To build a broad understanding of cooking and event planning experiences, we investigated businesses that serve these needs.
We visited cooking-related stores: Sur La Table and Bed Bath & Beyond for kitchenware, Whole Foods for grocery shopping, and Barnes & Noble for recipe and event planning books. During these excursions, we observed how food-related objects and information are handled in the physical world.
Many shoppers at Whole Foods constantly scanned shelves and scrutinized product labels. Shoppers frequently picked up and handled products, especially when selecting fresh produce. Handheld Artifacts
Many shoppers brought physical shopping lists to the store, whether handwritten or printed out. Planning
Sur La Table and Bed Bath & Beyond both provided plenty of goods to aid in cooking, but neither contained much relating to the needs of a cook hosting a complex meal. Barnes & Noble displayed many recipe books but much less relating to event planning. Event-oriented books typically contained sample menus and sometimes included multiple lists of ingredients for various party sizes, as well as time frames outlining when to begin tasks and food preparation. Recipes
Shoppers browsed through the recipes section while they shopped for food.
Contextual Recipes: Whole Foods provided lists of recipes next to foods to help shoppers learn about the usages of the ingredients. Design Insights
Recipes need to be usable in the context shopping so people can check ingredients off as they go.

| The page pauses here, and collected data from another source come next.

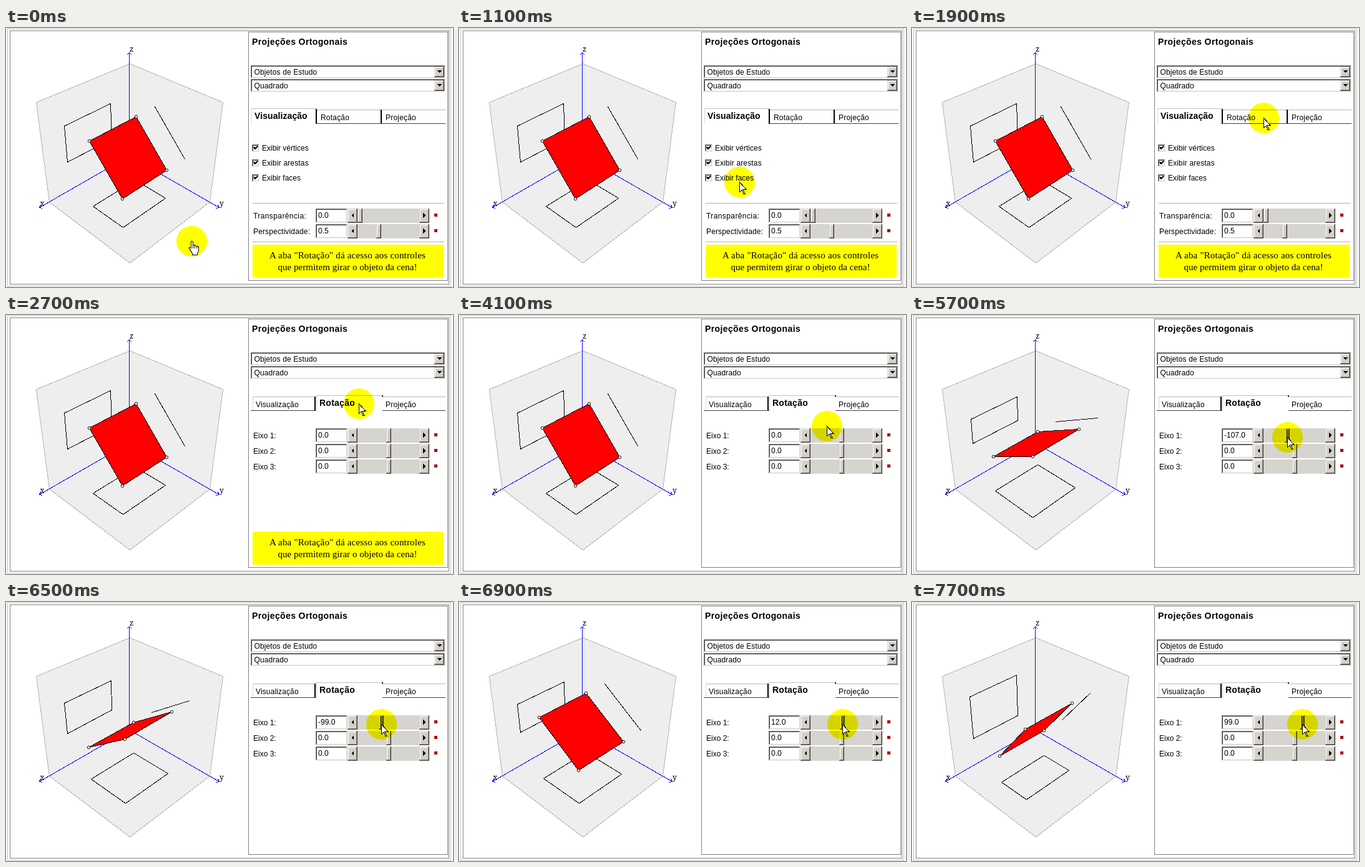
An HTML page for the animation above (8 s loop, 716 px wide and 416 px high).

```html
<!DOCTYPE html>
<html lang="pt">
<head>
<meta charset="utf-8">
<title>Projeções Ortogonais</title>
<style>
  html, body { margin: 0; width: 100%; height: 100%; overflow: hidden; background: #fff; }
  svg { display: block; position: absolute; left: 0; top: 0; shape-rendering: crispEdges; }
  text { font: 12px "Liberation Sans", Arial, sans-serif; white-space: pre; }
  .b { font-weight: bold; font-size: 14px; }
  .note { font: 15px "Liberation Serif", "Times New Roman", serif; text-anchor: middle; }
  .axis { font: 12px "Noto Serif", "Liberation Serif", serif; }
  .line { fill: none; stroke: #000; }
  .blue { fill: none; stroke: #00f; }
  #halo { fill: #ff0; mix-blend-mode: multiply; }
  .smooth { shape-rendering: auto; }
</style>
</head>
<body>
<svg id="stage" width="716" height="416" viewBox="0 0 716 416">
  <defs>
    <pattern id="hatch" width="2" height="2" patternUnits="userSpaceOnUse">
      <rect width="2" height="2" fill="#d4d0c8"/>
      <path d="M0 0h1v1h-1zM1 1h1v1h-1z"/>
    </pattern>
  </defs>
</svg>
<script>
const NS = 'http://www.w3.org/2000/svg';
const stage = document.getElementById('stage');
const FACE = '#d4d0c8', GREY = '#808080';

function add(parent, tag, attrs = {}, text) {
  const el = document.createElementNS(NS, tag);
  for (const k in attrs) el.setAttribute(k, attrs[k]);
  if (text !== undefined) el.textContent = text;
  return parent.appendChild(el);
}
const group = (parent = stage) => add(parent, 'g');
const box = (p, x, y, width, height, fill) => add(p, 'rect', { x, y, width, height, fill });
const path = (p, d, attrs) => add(p, 'path', { d, ...attrs });
const label = (p, x, y, s, gap = 0, cls = '') =>
  add(p, 'text', { x, y, class: cls, 'letter-spacing': gap }, s);
const frame = (p, x, y, w, h, stroke) =>
  add(p, 'rect', { x: x + .5, y: y + .5, width: w - 1, height: h - 1, fill: 'none', stroke });

// Two-tone bevels of the classic widgets
function bevel(p, x, y, w, h, fill, tones) {
  const [tl, tl2, br, br2] = tones;
  box(p, x, y, w, h, br);
  box(p, x, y, w - 1, h - 1, tl);
  box(p, x + 1, y + 1, w - 2, h - 2, br2);
  box(p, x + 1, y + 1, w - 3, h - 3, tl2);
  box(p, x + 2, y + 2, w - 4, h - 4, fill);
}
const raised = (p, x, y, w, h) => bevel(p, x, y, w, h, FACE, [FACE, '#fff', '#404040', GREY]);
const sunken = (p, x, y, w, h) => bevel(p, x, y, w, h, '#fff', [GREY, '#404040', '#eee', FACE]);

function combo(y, s) {
  sunken(stage, 392, y, 312, 21);
  raised(stage, 686, y + 2, 16, 17);
  path(stage, `M690 ${y + 8}h8l-4 4z`);
  label(stage, 397.5, y + 15, s, .12);
}

function check(p, y, s, gap) {
  sunken(p, 394, y, 12, 12);
  path(p, `M397 ${y + 4}l2 3l4 -4`, { class: 'line', 'stroke-width': 2 });
  label(p, 410, y + 10, s, gap);
}

function slider(p, y, s, gap, value, thumbX, thumbW) {
  label(p, 396, y + 16, s, gap);
  sunken(p, 496, y, 51, 23);
  const text = label(p, 500, y + 15, value);
  box(p, 547, y, 131, 23, '#d6d4ce');
  raised(p, 547, y, 16, 23);
  raised(p, 662, y, 16, 23);
  path(p, `M557 ${y + 7}v8l-4 -4zM668 ${y + 7}v8l4 -4z`);
  box(p, 686, y + 8, 5, 5, '#b00000');
  const thumb = group(p);
  raised(thumb, thumbX, y, thumbW, 23);
  return { text, thumb };
}

// Scene: isometric view with mild perspective, cube side 1, snapped to pixels
const K = .1213, R = 130.57, CX = 198, CY = 205.6, HALF = .264;
function project([x, y, z]) {
  const w = R / (1 - K * (x + y + z));
  return [CX + w * (y - x) * .866, CY + w * ((x + y) / 2 - z)].map(n => Math.floor(n) + .5);
}
const outline = pts => 'M' + pts.map(p => project(p).join(' ')).join('L') + 'z';

box(stage, 0, 0, 716, 416, '#fff');
frame(stage, 2, 1, 711, 414, '#c0c0c0');
frame(stage, 6, 4, 704, 408, GREY);

path(stage, outline([[0, 0, 1], [0, 1, 1], [0, 1, 0], [1, 1, 0], [1, 0, 0], [1, 0, 1]]),
  { fill: '#eee', stroke: '#b4b4b4' });
path(stage, 'M197.5 205.5L53.5 288.5M197.5 205.5L341.5 288.5M197.5 205.5V40', { class: 'blue' });
path(stage, 'M193.5 43.5l4 -4l4 4M55.500 284.5l-2 4l5 1M339.5 284.5l2 4l-5 1', { class: 'blue' });
label(stage, 198, 38, 'z', 0, 'axis');
label(stage, 54.5, 286, 'x', 0, 'axis');
label(stage, 342, 286, 'y', 0, 'axis');

const shadows = [0, 1, 2].map(() => path(stage, '', { class: 'line' }));
const face = path(stage, '', { fill: '#f00', stroke: '#000' });
const dots = [0, 1, 2, 3].map(() =>
  add(stage, 'circle', { r: 2.2, fill: '#fff', stroke: '#000', class: 'smooth' }));

function drawSquare(angle) {
  const phi = (angle - 45) * Math.PI / 180;
  const corner = (sx, t) =>
    [.5 + sx * HALF, .5 + t * HALF * Math.cos(phi), .5 + t * HALF * Math.sin(phi)];
  const pts = [corner(1, -1), corner(-1, -1), corner(-1, 1), corner(1, 1)];
  shadows.forEach((s, axis) =>
    s.setAttribute('d', outline(pts.map(p => p.map((c, i) => i === axis ? 0 : c)))));
  face.setAttribute('d', outline(pts));
  dots.forEach((d, i) => {
    const [x, y] = project(pts[i]);
    d.setAttribute('cx', x);
    d.setAttribute('cy', y);
  });
}

// Control panel
box(stage, 388, 6, 320, 400, '#fff');
frame(stage, 388, 6, 320, 400, GREY);
label(stage, 394, 27, 'Projeções Ortogonais', .38, 'b');
combo(60, 'Objetos de Estudo');
combo(82, 'Quadrado');
label(stage, 608, 148, 'Projeção', .2);
box(stage, 603, 131, 101, 1, '#b8b8b8');

const view = group();
box(view, 393, 129, 104, 1, '#c0c0c0');
box(view, 393, 129, 1, 24, '#d8d8d8');
box(view, 496, 130, 2, 24, '#000');
box(view, 498, 131, 102, 1, '#b8b8b8');
box(view, 600, 131, 2, 23, '#000');
box(view, 497, 153, 207, 1, '#404040');
label(view, 398, 146, 'Visualização', .08, 'b');
label(view, 504, 148, 'Rotação', .2);
check(view, 187, 'Exibir vértices', 0);
check(view, 211, 'Exibir arestas', .15);
check(view, 235, 'Exibir faces', 0);
box(view, 395, 281, 307, 1, '#b0b0b0');
slider(view, 290, 'Transparência:', .4, '0.0', 563, 8);
slider(view, 315, 'Perspectividade:', .15, '0.5', 593, 8);
box(view, 395, 343, 307, 1, '#b0b0b0');

const turn = group();
box(turn, 395, 131, 99, 1, '#b8b8b8');
box(turn, 395, 131, 1, 22, '#d8d8d8');
box(turn, 494, 131, 2, 23, '#000');
box(turn, 392, 153, 105, 1, '#404040');
box(turn, 497, 129, 106, 1, '#c0c0c0');
box(turn, 497, 129, 1, 24, '#c0c0c0');
box(turn, 602, 129, 2, 2, '#000');
box(turn, 603, 153, 101, 1, '#404040');
label(turn, 400, 148, 'Visualização', .13);
label(turn, 502, 146, 'Rotação', .25, 'b');
const axis1 = slider(turn, 182, 'Eixo 1:', 0, '0.0', 609, 8);
slider(turn, 207, 'Eixo 2:', 0, '0.0', 609, 8);
slider(turn, 232, 'Eixo 3:', 0, '0.0', 609, 8);
const grip = box(turn, 611, 183, 5, 21, 'url(#hatch)');

const note = group();
box(note, 395, 348, 306, 53, '#ff0');
label(note, 547, 370, 'A aba "Rotação" dá acesso aos controles', .18, 'note');
label(note, 547, 389, 'que permitem girar o objeto da cena!', .04, 'note');

// Pointer
const halo = add(stage, 'circle', { id: 'halo', cx: .5, cy: .5, r: 24.5 });
const ink = { fill: '#fff', stroke: '#000' };
const arrow = path(stage, 'M.5 .5v16l3.5 -3.5l3 6.5h2l-3 -7h5z', ink);
const hand = group();
path(hand, 'M-.5 .5q2 -1 3 1v6q2 -1.5 3 .5q2 -1 3 1q2.5 -1 3 1.5v6l-2 3v3h-8v-3l-5 -7q-1 -3 3 -1z', ink);
path(hand, 'M2.5 8v4M5.5 9v3M8.5 10v2', ink);

// [ms, x, y]
const moves = [
  [0, 297, 342], [500, 310, 335], [700, 345, 313], [900, 397, 282], [1100, 449, 247],
  [1300, 495, 210], [1500, 533, 177], [1700, 553, 155], [1900, 563, 144], [2100, 564, 143],
  [2300, 565, 142], [3500, 566, 144], [3700, 571, 151], [3900, 579, 164], [4100, 589, 178],
  [4300, 601, 189], [4500, 612, 195]
];
// [ms, degrees]
const turns = [
  [0, 0], [4700, 4], [4900, -12], [5100, -36], [5300, -60], [5500, -83], [5700, -107],
  [5900, -123], [6100, -131], [6500, -99], [6700, -44], [6900, 12], [7100, 44],
  [7300, 75], [7500, 91], [7700, 99]
];
const LOOP = 8000, TAB = 2500, NOTE_END = 3500, DRAG = 4700;
const at = (table, t) => table.findLast(row => row[0] <= t);
const show = (el, on) => el.setAttribute('display', on ? 'inline' : 'none');
const place = (el, x, y = 0) => el.setAttribute('transform', `translate(${x} ${y})`);

function draw(t) {
  const angle = at(turns, t)[1], drag = t >= DRAG;
  const shift = Math.round(angle / 8.6);
  let [, x, y] = at(moves, t);
  if (drag) [x, y] = [613 + shift, 196];

  drawSquare(angle);
  show(view, t < TAB);
  show(turn, t >= TAB);
  show(note, t < NOTE_END);
  axis1.text.textContent = angle.toFixed(1);
  place(axis1.thumb, shift);
  place(grip, shift);
  show(grip, drag);

  for (const el of [halo, arrow, hand]) place(el, x, y);
  show(hand, x < 388);
  show(arrow, x >= 388);
}

const start = performance.now();
function tick() {
  draw((performance.now() - start) % LOOP);
  requestAnimationFrame(tick);
}
tick();
</script>
</body>
</html>
```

Side-by-side comparisons are integral to the shopping experience.
Support distinctions between different types of groceries so that shoppers know what to use. (fresh vs dried, peak freshness).

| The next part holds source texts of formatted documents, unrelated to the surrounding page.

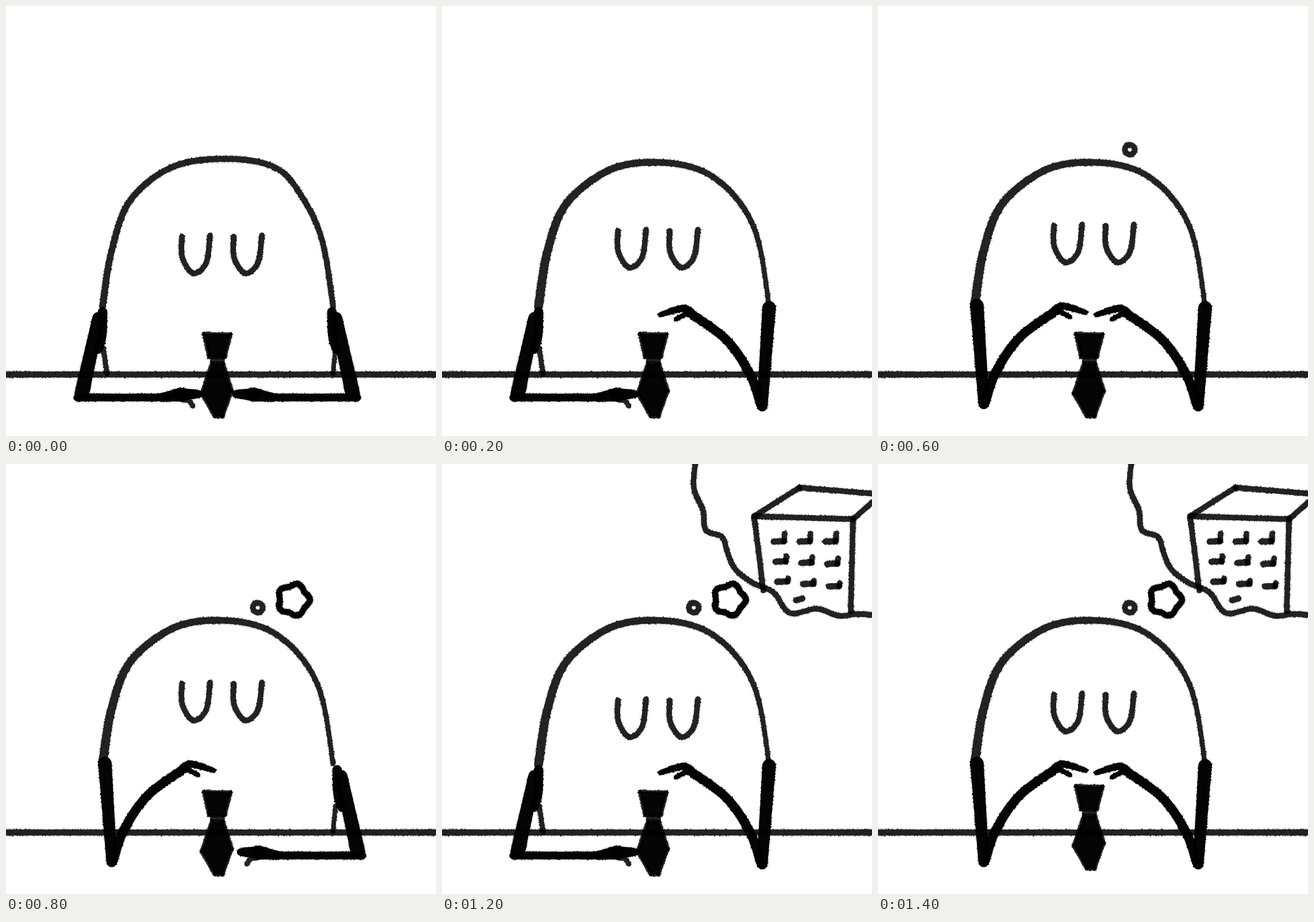
An HTML page with a canvas that plays this animation: 748x748 px, repeating every 2 s.

```html
<!DOCTYPE html>
<html lang="en">
<head>
<meta charset="utf-8">
<title>Thinking at the desk</title>
<style>
  html, body { margin: 0; width: 100%; height: 100%; overflow: hidden; background: #fff; }
  canvas { display: block; width: 100vw; height: 100vh; }
</style>
</head>
<body>
<canvas id="stage" width="748" height="748"></canvas>
<script>
const ctx = document.getElementById('stage').getContext('2d');
const INK = 0.86, DARK = 0.98;
let seed = 1;
const rnd = () => (seed = seed * 16807 % 2147483647) / 2147483647;

// Samples a smooth curve through flat x,y pairs.
function curve(flat) {
  const p = [], out = [];
  for (let i = 0; i < flat.length; i += 2) p.push([flat[i], flat[i + 1]]);
  const at = i => p[Math.max(0, Math.min(p.length - 1, i))];
  for (let i = 0; i < p.length - 1; i++) {
    const [a, b, c, d] = [at(i - 1), at(i), at(i + 1), at(i + 2)];
    const steps = Math.ceil(Math.hypot(c[0] - b[0], c[1] - b[1]) / 1.4);
    for (let k = 0; k < steps; k++) {
      const t = k / steps;
      out.push([0, 1].map(j => b[j] + t / 2 * (c[j] - a[j]
        + t * (2 * a[j] - 5 * b[j] + 4 * c[j] - d[j]
        + t * (3 * (b[j] - c[j]) + d[j] - a[j])))));
    }
  }
  return [...out, p[p.length - 1]];
}

function dab(x, y, r) {
  ctx.moveTo(x + r, y);
  ctx.arc(x, y, r, 0, 7);
}

// Charcoal line whose width runs from w0 to w1: grey fringe, then a rough core.
function brush(flat, w0, w1 = w0, alpha = INK) {
  const pts = curve(flat);
  seed = 1 + Math.round(Math.abs(flat[0] * 91 + flat[1] * 37));
  for (const [solid, a, reach] of [[false, 0.3, 1.3], [true, alpha, 0.3]]) {
    ctx.fillStyle = `rgba(0,0,0,${a})`;
    ctx.beginPath();
    pts.forEach(([x, y], i) => {
      const r = (w0 + (w1 - w0) * i / pts.length) / 2;
      if (solid) dab(x, y, r - 0.2);
      for (let k = 0; k < 2; k++) {
        const ang = rnd() * 6.283, d = r + reach - rnd() * 1.2;
        dab(x + Math.cos(ang) * d, y + Math.sin(ang) * d, 0.6 + rnd() * 0.7);
      }
    });
    ctx.fill();
  }
}

// Filled straight-sided shape with charcoal edges.
function solid(...corners) {
  ctx.fillStyle = `rgba(0,0,0,${DARK})`;
  ctx.beginPath();
  corners.forEach(c => ctx.lineTo(...c));
  ctx.fill();
  corners.forEach((c, i) => brush([...c, ...corners[(i + 1) % corners.length]], 6));
}

// Closed ring with a number of soft lobes.
function ring(cx, cy, radius, lobe, w, alpha) {
  const flat = [];
  for (let a = 0; a <= 6.29; a += Math.PI / 20) {
    const r = radius + lobe * Math.cos(5 * a);
    flat.push(cx + r * Math.cos(a), cy + r * Math.sin(a));
  }
  brush(flat, w, w, alpha);
}

function moved(dx, dy, draw, flip = 1) {
  ctx.save();
  ctx.transform(flip, 0, 0, 1, dx, dy);
  draw();
  ctx.restore();
}

function head(peak, top, w0, w1) {
  brush([168,522, 184,425, 217,top + 71, 292,top + 13, peak,top, peak + 80,top + 16,
    515,top + 66, 550,408, 569,522], w0, w1);
}
const heads = {
  tall: () => head(390, 266, 12, 10),
  low: () => head(390, 277, 12, 10),
  wide: () => head(375, 272, 16, 8)
};

function eyes() {
  for (const x of [306, 396])
    brush([x,401, x + 1,438, x + 20,465, x + 42,447, x + 49,399], 10);
}

function tie() {
  solid([344, 570], [391, 571], [381, 611], [353, 611]);
  brush([360,616, 376,616], 10);
  solid([358, 622], [378, 622], [393, 669], [377, 714], [363, 714], [340, 674]);
}

function armDown(thumb) {
  brush([168,532, 167,575, 160,598], 17, 15, DARK);
  brush([161,543, 132,674], 22, 26, DARK);
  brush([124,681, 280,681], 14, 14, DARK);
  brush([336,675, 304,676], 13, 25, DARK);
  brush([304,676, 270,681], 25, 14, DARK);
  if (thumb) brush([306,685, 318,687, 325,696], 9);
}

function armUp() {
  brush([172,521, 184,692], 24, 19, DARK);
  brush([186,690, 205,637, 246,577, 311,529], 17, 16, DARK);
  brush([308,529, 323,522, 361,533], 15, 9, DARK);
  brush([314,530, 334,541], 10, 8, DARK);
}

function building() {
  const front = [543, 91], corner = [715, 96], back = [622, 41];
  const edges = [[front, corner], [front, [559, 220]], [corner, [711, 256]],
    [front, back], [back, [756, 52]], [corner, [756, 60]]];
  for (const [a, b] of edges) brush([...a, ...b], 10);
  for (let row = 0; row < 3; row++) {
    for (let col = 0; col < 3; col++) {
      const x = 595 + 45 * col + 3 * row, y = 135 + 35 * row + 2 * row * col;
      brush([x - 18,y, x,y - 1], 11);
      brush([x,y, x + 1,y - 14 + 4 * row], 10);
    }
  }
  brush([616,237, 627,234], 11);
}

const thoughts = [
  () => ring(438, 250, 8.5, 0, 10, INK),
  () => ring(500, 236, 26, 2.5, 11, DARK),
  () => brush([442,-10, 438,40, 454,81, 459,115, 487,127, 497,155, 511,184, 541,207,
    577,224, 605,259, 652,252, 690,264, 722,261, 760,264], 10),
  building
];

// head shape, left arm up, right arm up, eye offset, tie offset
const poses = [
  ['tall', 0, 0, 0, 0],
  ['wide', 0, 1, -10, 0],
  ['wide', 1, 1, -19, 0],
  ['wide', 1, 1, -19, 0],
  ['wide', 1, 0, -19, 0],
  ['low', 0, 0, 0, 6],
  ['wide', 0, 1, 10, 0],
  ['wide', 1, 1, 0, -10]
];

function draw(step) {
  const [shape, left, right, eyeY, tieY] = poses[step];
  ctx.fillStyle = '#fff';
  ctx.fillRect(0, 0, 748, 748);
  brush([-8,641, 756,641], 11);
  heads[shape]();
  moved(0, eyeY, eyes);
  moved(0, tieY, tie);

  if (left) armUp();
  else {
    brush([169,595, 176,640], 9);
    armDown(true);
  }
  if (right) moved(741, 4, armUp, -1);
  else {
    brush([573,595, 569,640], 8);
    moved(left ? 744 : 735, 0, () => armDown(left), -1);
  }
  thoughts.slice(0, Math.max(0, step - 2)).forEach(t => t());
}

let shown = -1;
function tick() {
  const step = Math.min(7, Math.floor(performance.now() % 2000 / 200));
  if (step !== shown) draw(shown = step);
  requestAnimationFrame(tick);
}
tick();
</script>
</body>
</html>
```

Recipes need to be printable.
Help cooks scale recipes up or down.
Guide users in planning the timing of the many tasks involved in planning a large meal.